# WHAT TO WORK ON
In the entries below, find each line with the word "corners" and return it.

[Document images with source code]

------------------------------------------------------------------------

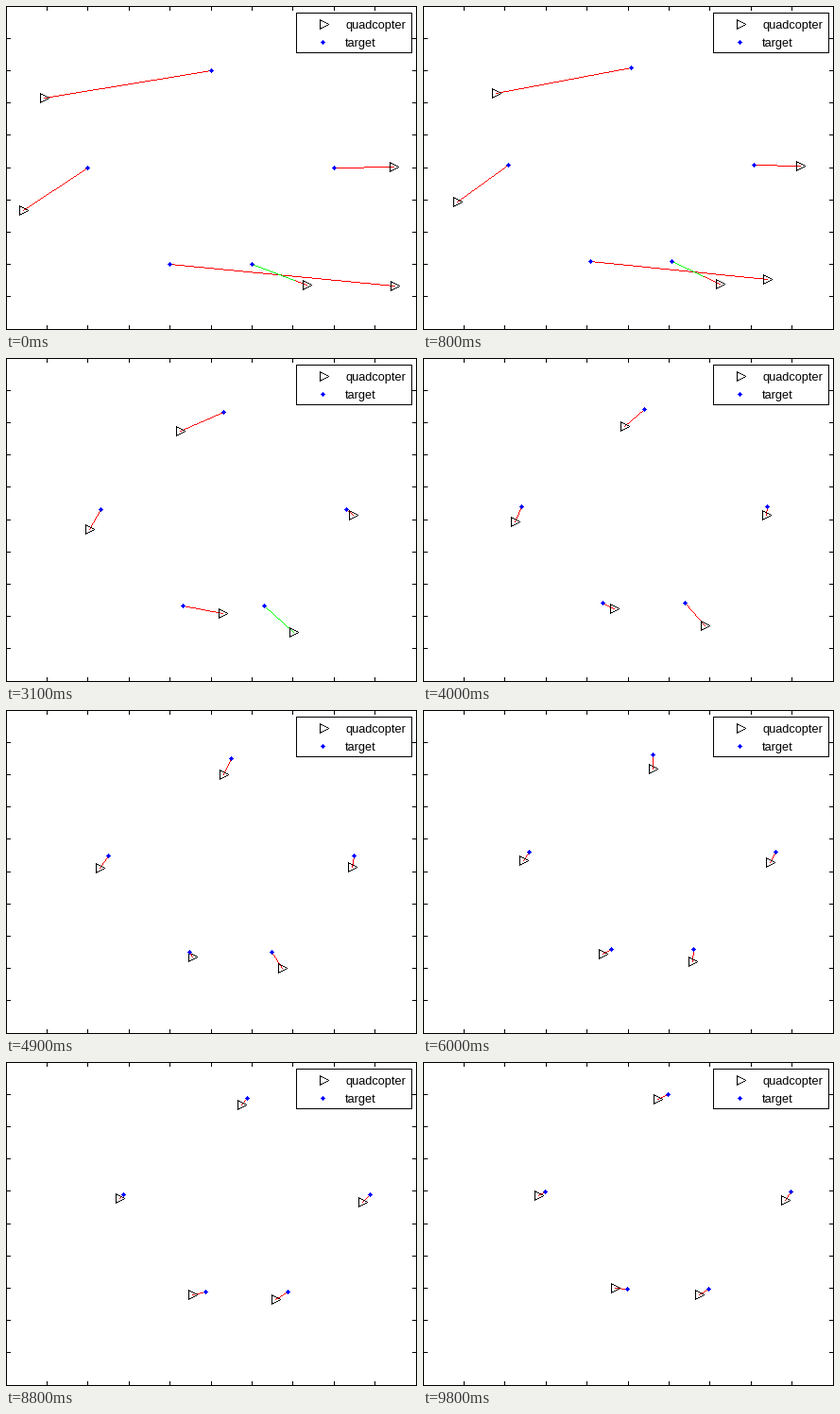
These frames come from a looping animation (435 px wide and 343 px high, 9.9 s). A matplotlib script:

```python
import numpy as np
import matplotlib.pyplot as plt
from matplotlib.animation import FuncAnimation
from matplotlib.collections import PolyCollection

W, H, DPI = 435, 343, 64
FRAMES, INTERVAL = 99, 100
CELL = np.array([43.4, 34.2])  # tick spacing
SQUARE = np.array([(0, 0), (1, 0), (1, 1), (0, 1)])
RED, GREEN, BLUE = "#ff0000", "#00ff00", "#0000ff"

# Target starts in tick units from the top left; all drift one cell per 100 steps.
STARTS = np.array([(5, 2), (2, 5), (8, 5), (4, 8), (6, 8)])

# Each quadcopter cruises straight to its second point, then settles.
TIMES = np.array([0, 31, 49, 78, 98])
ROUTES = [
    [(40, 97), (184, 77), (230, 68), (248, 51), (248, 39)],
    [(18, 216), (88, 181), (99, 167), (117, 147), (122, 141)],
    [(410, 170), (367, 166), (366, 166), (371, 151), (383, 146)],
    [(411, 296), (229, 270), (197, 261), (193, 252), (203, 239)],
    [(318, 295), (304, 290), (292, 273), (280, 257), (292, 246)],
]


def follow(route):
    """Position at every step: cubic Hermite with a constant-speed first leg."""
    p = np.array(route, float)
    m = np.gradient(p, TIMES, axis=0)
    m[1] = m[0]
    n = np.arange(FRAMES)
    i = np.clip(np.searchsorted(TIMES, n, side="right") - 1, 0, len(p) - 2)
    h = (TIMES[i + 1] - TIMES[i])[:, None]
    u = (n - TIMES[i])[:, None] / h
    ease = u * u * (3 - 2 * u)
    bend = h * u * (1 - u) * ((1 - u) * m[i] - u * m[i + 1])
    return np.round(p[i] + ease * (p[i + 1] - p[i]) + bend)


def segment(a, b):
    """Pixels of a one-pixel line from a to b."""
    a, b = np.array(a), np.array(b)
    steps = int(np.abs(b - a).max())
    return np.floor(np.linspace(a, b, steps + 1) + 0.5)


def outline(*corners):
    return np.vstack([segment(a, b) for a, b in zip(corners, corners[1:] + corners[:1])])


def frame_box(x0, y0, x1, y1):
    return outline((x0, y0), (x1, y0), (x1, y1), (x0, y1))


def squares(pixels):
    return pixels[:, None, :] + SQUARE


TRIANGLE = outline((-4, -5), (5, 0), (-4, 5))
DOT = np.array([(x, y) for x in range(-2, 3) for y in range(-2, 3)
                if abs(x) + abs(y) <= 2])

fig = plt.figure(figsize=(W / DPI, H / DPI), dpi=DPI, facecolor="white")
ax = fig.add_axes([0, 0, 1, 1])
ax.set_xlim(0, W)
ax.set_ylim(H, 0)
ax.axis("off")


def paint(pixels, color="black", z=1):
    art = PolyCollection(squares(pixels), facecolors=color, edgecolors="none",
                         linewidths=0, zorder=z)
    return ax.add_collection(art, autolim=False)


paint(frame_box(0, 0, W - 1, H - 1))
for k in range(1, 10):
    x, y = np.floor(k * CELL + 1e-6)
    paint(segment((x, 0), (x, 4)))
    paint(segment((x, H - 5), (x, H - 1)))
    paint(segment((0, y), (4, y)))
    paint(segment((W - 5, y), (W - 1, y)))

paint(frame_box(307, 7, 429, 49))
paint(TRIANGLE + (336, 19))
paint(DOT + (335, 38), BLUE)
for label, base in (("quadcopter", 24), ("target", 43)):
    ax.text(359, base, label, family="Liberation Sans", size=12.8 * 72 / DPI,
            va="baseline")

tracks = [follow(r) for r in ROUTES]
links = [paint(DOT, RED, 2) for _ in ROUTES]
copters = [paint(TRIANGLE, z=3) for _ in ROUTES]
dots = [paint(DOT, BLUE, 4) for _ in ROUTES]
green_link = paint(DOT, GREEN, 2.5)


def green_share(n):
    """Share of the last link, from its target, that is green."""
    if n < 22:
        return 0.78 - 0.014 * n
    return 1.0 if n < 40 else 0.0


def update(n):
    targets = np.floor((STARTS + (n / 100, -n / 100)) * CELL + 1e-6)
    for target, track, link, copter, dot in zip(targets, tracks, links, copters, dots):
        pixels = segment(target, track[n])
        link.set_verts(squares(pixels))
        copter.set_verts(squares(TRIANGLE + track[n]))
        dot.set_verts(squares(DOT + target))
    green_link.set_verts(squares(pixels[:int(len(pixels) * green_share(n))]))
    return [*links, green_link, *copters, *dots]


anim = FuncAnimation(fig, update, frames=FRAMES, interval=INTERVAL,
                     repeat=True, repeat_delay=0, blit=False)
plt.show()
```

------------------------------------------------------------------------

# RESULT OF THIS TASK
def outline(*corners):
    return np.vstack([segment(a, b) for a, b in zip(corners, corners[1:] + corners[:1])])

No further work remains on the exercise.